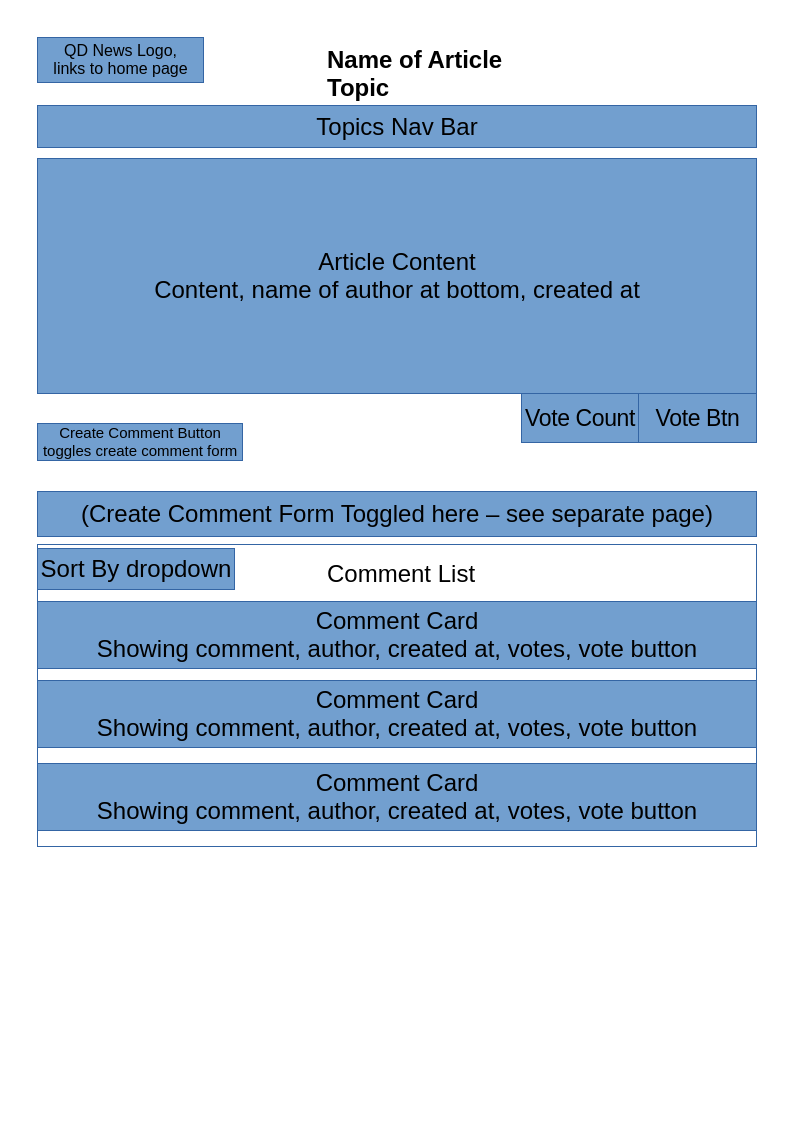
<!DOCTYPE html>
<html lang="en">
<head>
<meta charset="utf-8">
<title>Article page wireframe</title>
<style>
:root {
  --paper: #ffffff;
  --ink: #000000;
  --block: #729fcf;
  --line: #3465a4;
}
* { box-sizing: border-box; margin: 0; padding: 0; }
html, body { width: 794px; height: 1123px; overflow: hidden; background: var(--paper); }
body { color: var(--ink); font: 24px/28px "Liberation Sans", Arial, sans-serif; }
.page { width: 794px; height: 1123px; padding: 37px 37px 0; display: flex; flex-direction: column; }
.page > * { flex: none; width: 720px; }
.block {
  display: flex; flex-direction: column; align-items: center; justify-content: center;
  background: var(--block); border: 1px solid var(--line);
  text-align: center; white-space: nowrap;
}
.small { font-size: 16px; line-height: 18px; }
.header { display: flex; height: 68px; }
.logo { width: 167px; height: 46px; color: inherit; text-decoration: none; }
.article-title { width: 230px; margin: 9px 0 0 123px; font-size: 24px; line-height: 28px; }
.topics { height: 43px; }
.article { height: 236px; margin-top: 10px; }
.actions { display: flex; justify-content: space-between; height: 69px; margin-top: -1px; }
.create-comment { width: 206px; height: 38px; margin-top: 30px; font-size: 15px; }
.votes { display: flex; height: 50px; font-size: 23px; letter-spacing: -0.4px; }
.vote-count { width: 118px; }
.vote-button { width: 119px; margin-left: -1px; }
.comment-form { height: 46px; margin-top: 29px; }
.comments { height: 303px; margin-top: 7px; border: 1px solid var(--line); padding-top: 3px; }
.comments-head { display: flex; height: 53px; margin-left: -1px; }
.sort { width: 198px; height: 42px; }
.comments-title { margin: 12px 0 0 92px; font-size: 24px; font-weight: 400; }
.card { height: 68px; margin: 0 -1px; }
.card + .card { margin-top: 11px; }
.card:last-child { margin-top: 15px; }
</style>
</head>
<body>
<main class="page">
  <header class="header">
    <a class="logo block small" href="#"><span>QD News Logo,</span><span>links to home page</span></a>
    <h1 class="article-title">Name of Article Topic</h1>
  </header>

  <nav class="topics block">Topics Nav Bar</nav>

  <article class="article block">
    <p>Article Content</p>
    <p>Content, name of author at bottom, created at</p>
  </article>

  <section class="actions">
    <div class="create-comment block small">
      <span>Create Comment Button</span>
      <span>toggles create comment form</span>
    </div>
    <div class="votes">
      <div class="vote-count block">Vote Count</div>
      <div class="vote-button block">Vote Btn</div>
    </div>
  </section>

  <section class="comment-form block">(Create Comment Form Toggled here – see separate page)</section>

  <section class="comments">
    <div class="comments-head">
      <div class="sort block">Sort By dropdown</div>
      <h2 class="comments-title">Comment List</h2>
    </div>
    <div class="card block">
      <p>Comment Card</p>
      <p>Showing comment, author, created at, votes, vote button</p>
    </div>
    <div class="card block">
      <p>Comment Card</p>
      <p>Showing comment, author, created at, votes, vote button</p>
    </div>
    <div class="card block">
      <p>Comment Card</p>
      <p>Showing comment, author, created at, votes, vote button</p>
    </div>
  </section>
</main>
</body>
</html>
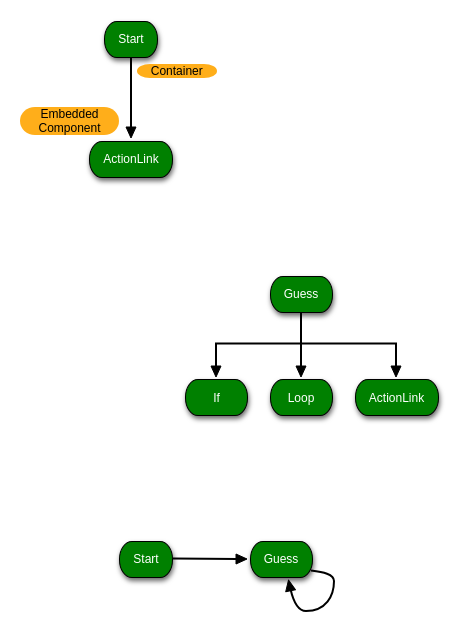
<!DOCTYPE html>
<html lang="en">
<head>
<meta charset="utf-8">
<title>Page and component diagrams</title>
<style>
:root {
  --paper: #ffffff;
  --node: #008000;
  --node-text: #ffffff;
  --tag: #ffae1a;
  --ink: #000000;
}
* { box-sizing: border-box; }
html, body { margin: 0; }
.diagram {
  position: relative;
  width: 460px;
  height: 634px;
  overflow: hidden;
  background: var(--paper);
  font: 12px/14px "Liberation Sans", Arial, sans-serif;
}
.connectors { position: absolute; inset: 0; display: block; }
.connectors .line { fill: none; stroke: var(--ink); stroke-width: 2; }
.node, .tag {
  position: absolute;
  left: var(--x);
  top: var(--y);
  width: var(--w);
  display: flex;
  align-items: center;
  justify-content: center;
  text-align: center;
  white-space: nowrap;
}
.node {
  height: 37px;
  border: 1px solid var(--ink);
  border-radius: 13px / 18px;
  background: var(--node);
  color: var(--node-text);
  box-shadow: 1px 3px 5px rgba(0, 0, 0, .6);
}
.tag { background: var(--tag); color: var(--ink); }
.tag-container { height: 14px; border-radius: 13px / 7px; }
.tag-embedded { height: 28px; border-radius: 15px / 14px; }
</style>
</head>
<body>
<main class="diagram">
  <svg class="connectors" width="460" height="634" viewBox="0 0 460 634" aria-hidden="true">
    <defs>
      <path id="arrowhead" d="M0 0L-5 -11H5Z" stroke="#000" stroke-linejoin="round"/>
    </defs>
    <g class="line">
      <path d="M131 57V129"/>
      <path d="M301 312V368M216 368V343.5H396V368"/>
      <path d="M173 558.5L238 559"/>
      <path d="M311 570.5C323 572 334 574 334 581C334 596 326 611 306 611C297 611 293 600 290.500 589"/>
    </g>
    <use href="#arrowhead" x="131" y="138"/>
    <use href="#arrowhead" x="216" y="377"/>
    <use href="#arrowhead" x="301" y="377"/>
    <use href="#arrowhead" x="396" y="377"/>
    <use href="#arrowhead" transform="translate(247 559) rotate(-90)"/>
    <use href="#arrowhead" transform="translate(288.500 580) rotate(169)"/>
  </svg>

  <section aria-label="Container and embedded component">
    <div class="node" style="--x:104px;--y:20.500px;--w:54px">Start</div>
    <div class="tag tag-container" style="--x:137px;--y:64px;--w:79.500px">Container</div>
    <div class="tag tag-embedded" style="--x:20px;--y:107px;--w:99px">Embedded<br>Component</div>
    <div class="node" style="--x:89px;--y:140.500px;--w:84px">ActionLink</div>
  </section>

  <section aria-label="Components of the Guess page">
    <div class="node" style="--x:269.500px;--y:275.500px;--w:63px">Guess</div>
    <div class="node" style="--x:185px;--y:379px;--w:63px">If</div>
    <div class="node" style="--x:269.500px;--y:379px;--w:63px">Loop</div>
    <div class="node" style="--x:354.500px;--y:379px;--w:84px">ActionLink</div>
  </section>

  <section aria-label="Page flow">
    <div class="node" style="--x:119px;--y:540.500px;--w:54px">Start</div>
    <div class="node" style="--x:249.500px;--y:540.500px;--w:63px">Guess</div>
  </section>
</main>
</body>
</html>
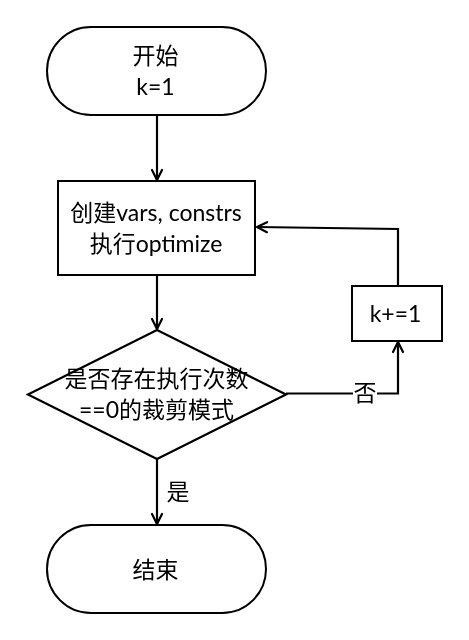
<!DOCTYPE html>
<html lang="zh-CN">
<head>
<meta charset="utf-8">
<title>流程图</title>
<style>
:root { --ink: #000; --paper: #fff; --stroke: 2px; }
* { box-sizing: border-box; }
html, body { margin: 0; background: var(--paper); }
.flowchart {
  position: relative; width: 469px; height: 640px; overflow: hidden;
  background: var(--paper); color: var(--ink);
  font: 23px/31px Lato, "Noto Sans CJK SC", sans-serif;
}
.connectors { position: absolute; inset: 0; fill: none; stroke: var(--ink); stroke-width: 2.2; }
.node, .label {
  position: absolute; display: flex; flex-direction: column;
  align-items: center; justify-content: center; white-space: nowrap;
}
.terminal { left: 46px; width: 221px; height: 90px; border: var(--stroke) solid var(--ink); border-radius: 45px; padding-right: 2px; }
.process { border: var(--stroke) solid var(--ink); }
.start { top: 26px; }
.end { top: 524px; }
.solve { left: 57px; top: 180px; width: 199px; height: 96px; padding-right: 1px; }
.increment { left: 351px; top: 285px; width: 92px; height: 57px; padding-right: 3px; }
.decision { left: 27px; top: 329px; width: 259px; height: 129px; }
.label { height: 31px; }
.no { left: 353px; top: 377px; width: 24px; background: var(--paper); }
.yes { left: 166px; top: 476px; width: 24px; }
</style>
</head>
<body>
<main class="flowchart">
  <svg class="connectors" width="469" height="640" viewBox="0 0 469 640" aria-hidden="true">
    <defs>
      <path id="arrowhead" d="M-5 -10 L0 0 L5 -10" stroke-linejoin="round" stroke-linecap="round"/>
    </defs>
    <polygon class="decision-outline" points="28,394.5 157,330 286,394.5 157,459"/>
    <line x1="157" y1="115" x2="157" y2="180"/>
    <use href="#arrowhead" x="157" y="180"/>
    <line x1="157" y1="275" x2="157" y2="329"/>
    <use href="#arrowhead" x="157" y="329"/>
    <line x1="157" y1="459" x2="157" y2="524"/>
    <use href="#arrowhead" x="157" y="524"/>
    <path d="M286 393.5 H398 V342"/>
    <use href="#arrowhead" transform="translate(398 342) rotate(180)"/>
    <path d="M398 286 V229 L257 227"/>
    <use href="#arrowhead" transform="translate(257 227) rotate(91)"/>
  </svg>
  <div class="node terminal start"><span>开始</span><span>k=1</span></div>
  <div class="node process solve"><span>创建vars, constrs</span><span>执行optimize</span></div>
  <div class="node decision"><span>是否存在执行次数</span><span>==0的裁剪模式</span></div>
  <div class="node process increment"><span>k+=1</span></div>
  <div class="node terminal end"><span>结束</span></div>
  <span class="label no">否</span>
  <span class="label yes">是</span>
</main>
</body>
</html>
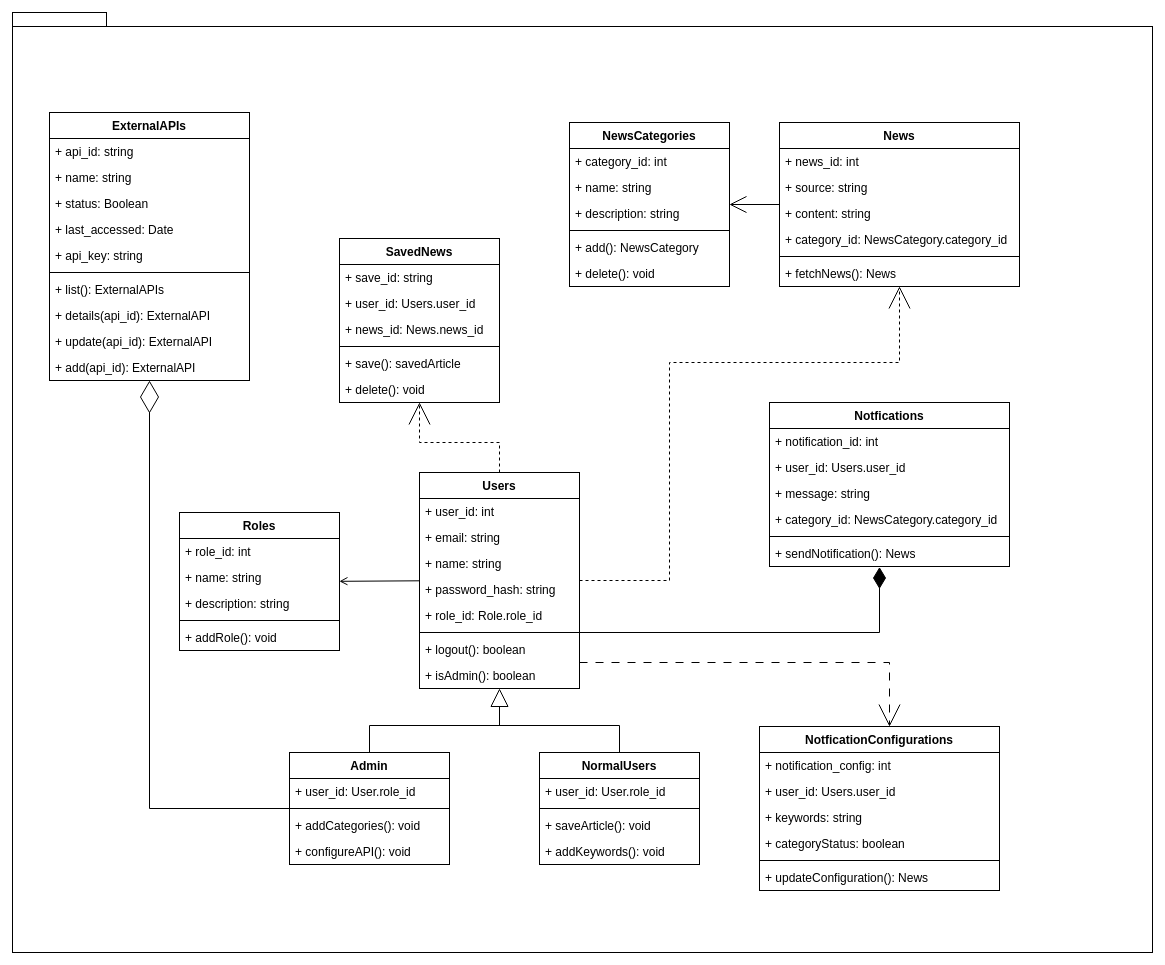
<!DOCTYPE html>
<html lang="en">
<head>
<meta charset="utf-8">
<title>News class diagram</title>
<style>
:root { --ink: #000; --paper: #fff; --row: 26px; }
* { box-sizing: border-box; margin: 0; padding: 0; }
html, body { width: 1165px; height: 965px; overflow: hidden; background: var(--paper); }
.diagram { position: relative; width: 1165px; height: 965px; overflow: hidden; color: var(--ink); font: 12px/26px "Liberation Sans", Arial, sans-serif; }
.package-tab, .package-body, .class { position: absolute; border: 1px solid var(--ink); }
.package-tab { left: 12px; top: 12px; width: 95px; height: 15px; }
.package-body { left: 12px; top: 26px; width: 1141px; height: 927px; }
.connectors { position: absolute; left: 0; top: 0; fill: none; stroke: var(--ink); stroke-miterlimit: 10; }
.dotted { stroke-dasharray: 3 3; }
.dashed { stroke-dasharray: 8 8; }
.hollow { fill: var(--paper); }
.solid { fill: var(--ink); }
.class { display: flex; flex-direction: column; width: 161px; background: var(--paper); white-space: nowrap; }
.class h2 { height: var(--row); border-bottom: 1px solid var(--ink); font-size: 12px; font-weight: bold; line-height: 26px; text-align: center; padding-right: 1px; }
.class ul { list-style: none; padding-left: 5px; }
.class li { height: var(--row); }
.attributes { padding-bottom: 3px; border-bottom: 1px solid var(--ink); }
.operations { padding-top: 4px; margin-bottom: -1px; }
#external-apis { left: 49px; top: 112px; width: 201px; }
#saved-news { left: 339px; top: 238px; }
#news-categories { left: 569px; top: 122px; }
#news { left: 779px; top: 122px; width: 241px; }
#notifications { left: 769px; top: 402px; width: 241px; }
#users { left: 419px; top: 472px; }
#roles { left: 179px; top: 512px; }
#admin { left: 289px; top: 752px; }
#normal-users { left: 539px; top: 752px; }
#notification-configurations { left: 759px; top: 726px; width: 241px; }
</style>
</head>
<body>
<main class="diagram">
  <div class="package-tab"></div>
  <div class="package-body"></div>

  <article class="class" id="external-apis">
    <h2>ExternalAPIs</h2>
    <ul class="attributes">
      <li>+ api_id: string</li>
      <li>+ name: string</li>
      <li>+ status: Boolean</li>
      <li>+ last_accessed: Date</li>
      <li>+ api_key: string</li>
    </ul>
    <ul class="operations">
      <li>+ list(): ExternalAPIs</li>
      <li>+ details(api_id): ExternalAPI</li>
      <li>+ update(api_id): ExternalAPI</li>
      <li>+ add(api_id): ExternalAPI</li>
    </ul>
  </article>

  <article class="class" id="saved-news">
    <h2>SavedNews</h2>
    <ul class="attributes">
      <li>+ save_id: string</li>
      <li>+ user_id: Users.user_id</li>
      <li>+ news_id: News.news_id</li>
    </ul>
    <ul class="operations">
      <li>+ save(): savedArticle</li>
      <li>+ delete(): void</li>
    </ul>
  </article>

  <article class="class" id="news-categories">
    <h2>NewsCategories</h2>
    <ul class="attributes">
      <li>+ category_id: int</li>
      <li>+ name: string</li>
      <li>+ description: string</li>
    </ul>
    <ul class="operations">
      <li>+ add(): NewsCategory</li>
      <li>+ delete(): void</li>
    </ul>
  </article>

  <article class="class" id="news">
    <h2>News</h2>
    <ul class="attributes">
      <li>+ news_id: int</li>
      <li>+ source: string</li>
      <li>+ content: string</li>
      <li>+ category_id: NewsCategory.category_id</li>
    </ul>
    <ul class="operations">
      <li>+ fetchNews(): News</li>
    </ul>
  </article>

  <article class="class" id="notifications">
    <h2>Notfications</h2>
    <ul class="attributes">
      <li>+ notification_id: int</li>
      <li>+ user_id: Users.user_id</li>
      <li>+ message: string</li>
      <li>+ category_id: NewsCategory.category_id</li>
    </ul>
    <ul class="operations">
      <li>+ sendNotification(): News</li>
    </ul>
  </article>

  <article class="class" id="users">
    <h2>Users</h2>
    <ul class="attributes">
      <li>+ user_id: int</li>
      <li>+ email: string</li>
      <li>+ name: string</li>
      <li>+ password_hash: string</li>
      <li>+ role_id: Role.role_id</li>
    </ul>
    <ul class="operations">
      <li>+ logout(): boolean</li>
      <li>+ isAdmin(): boolean</li>
    </ul>
  </article>

  <article class="class" id="roles">
    <h2>Roles</h2>
    <ul class="attributes">
      <li>+ role_id: int</li>
      <li>+ name: string</li>
      <li>+ description: string</li>
    </ul>
    <ul class="operations">
      <li>+ addRole(): void</li>
    </ul>
  </article>

  <article class="class" id="admin">
    <h2>Admin</h2>
    <ul class="attributes">
      <li>+ user_id: User.role_id</li>
    </ul>
    <ul class="operations">
      <li>+ addCategories(): void</li>
      <li>+ configureAPI(): void</li>
    </ul>
  </article>

  <article class="class" id="normal-users">
    <h2>NormalUsers</h2>
    <ul class="attributes">
      <li>+ user_id: User.role_id</li>
    </ul>
    <ul class="operations">
      <li>+ saveArticle(): void</li>
      <li>+ addKeywords(): void</li>
    </ul>
  </article>

  <article class="class" id="notification-configurations">
    <h2>NotficationConfigurations</h2>
    <ul class="attributes">
      <li>+ notification_config: int</li>
      <li>+ user_id: Users.user_id</li>
      <li>+ keywords: string</li>
      <li>+ categoryStatus: boolean</li>
    </ul>
    <ul class="operations">
      <li>+ updateConfiguration(): News</li>
    </ul>
  </article>

  <svg class="connectors" width="1165" height="965" viewBox="0 0 1165 965" aria-hidden="true">
    <g id="news-to-categories">
      <line x1="779.5" y1="204.5" x2="731" y2="204.5"/>
      <polyline points="746.5,196.5 730.5,204.5 746.5,212.5"/>
    </g>
    <g id="users-to-saved-news">
      <polyline class="dotted" points="499.5,472.5 499.5,442.5 419.5,442.5 419.5,404"/>
      <polyline points="409,424.5 419.5,403.5 430,424.5"/>
    </g>
    <g id="users-to-news">
      <polyline class="dotted" points="579.5,580.5 669.5,580.5 669.5,362.5 899.5,362.5 899.5,288"/>
      <polyline points="889,308.5 899.5,287.5 910,308.5"/>
    </g>
    <g id="users-to-roles">
      <line x1="419.5" y1="580.8" x2="341" y2="581.3"/>
      <polyline points="347.5,577.5 340.5,581.3 347.5,584.8"/>
    </g>
    <g id="users-to-notifications">
      <polyline points="579.5,632.5 879.5,632.5 879.5,588"/>
      <polygon class="solid" points="879.5,568 885.5,578 879.5,588 873.5,578"/>
    </g>
    <g id="users-to-configurations">
      <polyline class="dashed" points="579.5,662.5 889.5,662.5 889.5,725"/>
      <polyline points="879,704.5 889.5,725.5 900,704.5"/>
    </g>
    <g id="users-generalization">
      <polyline points="369.5,752.5 369.5,725.5 619.5,725.5 619.5,752.5"/>
      <line x1="499.5" y1="725.5" x2="499.5" y2="707"/>
      <polygon class="hollow" points="499.5,689.5 508,706.5 491,706.5"/>
    </g>
    <g id="admin-to-external-apis">
      <polyline points="289.5,808.5 149.5,808.5 149.5,412"/>
      <polygon class="hollow" points="149.5,381.5 158.5,397 149.5,412.5 140.5,397"/>
    </g>
  </svg>
</main>
</body>
</html>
····················
Problem requirements: The lines you return should be those above that contain the word "title", every one of them.

Final answer:
<title>Article page wireframe</title>
.article-title { width: 230px; margin: 9px 0 0 123px; font-size: 24px; line-height: 28px; }
.comments-title { margin: 12px 0 0 92px; font-size: 24px; font-weight: 400; }
    <h1 class="article-title">Name of Article Topic</h1>
      <h2 class="comments-title">Comment List</h2>
<title>Page and component diagrams</title>
<title>流程图</title>
<title>News class diagram</title>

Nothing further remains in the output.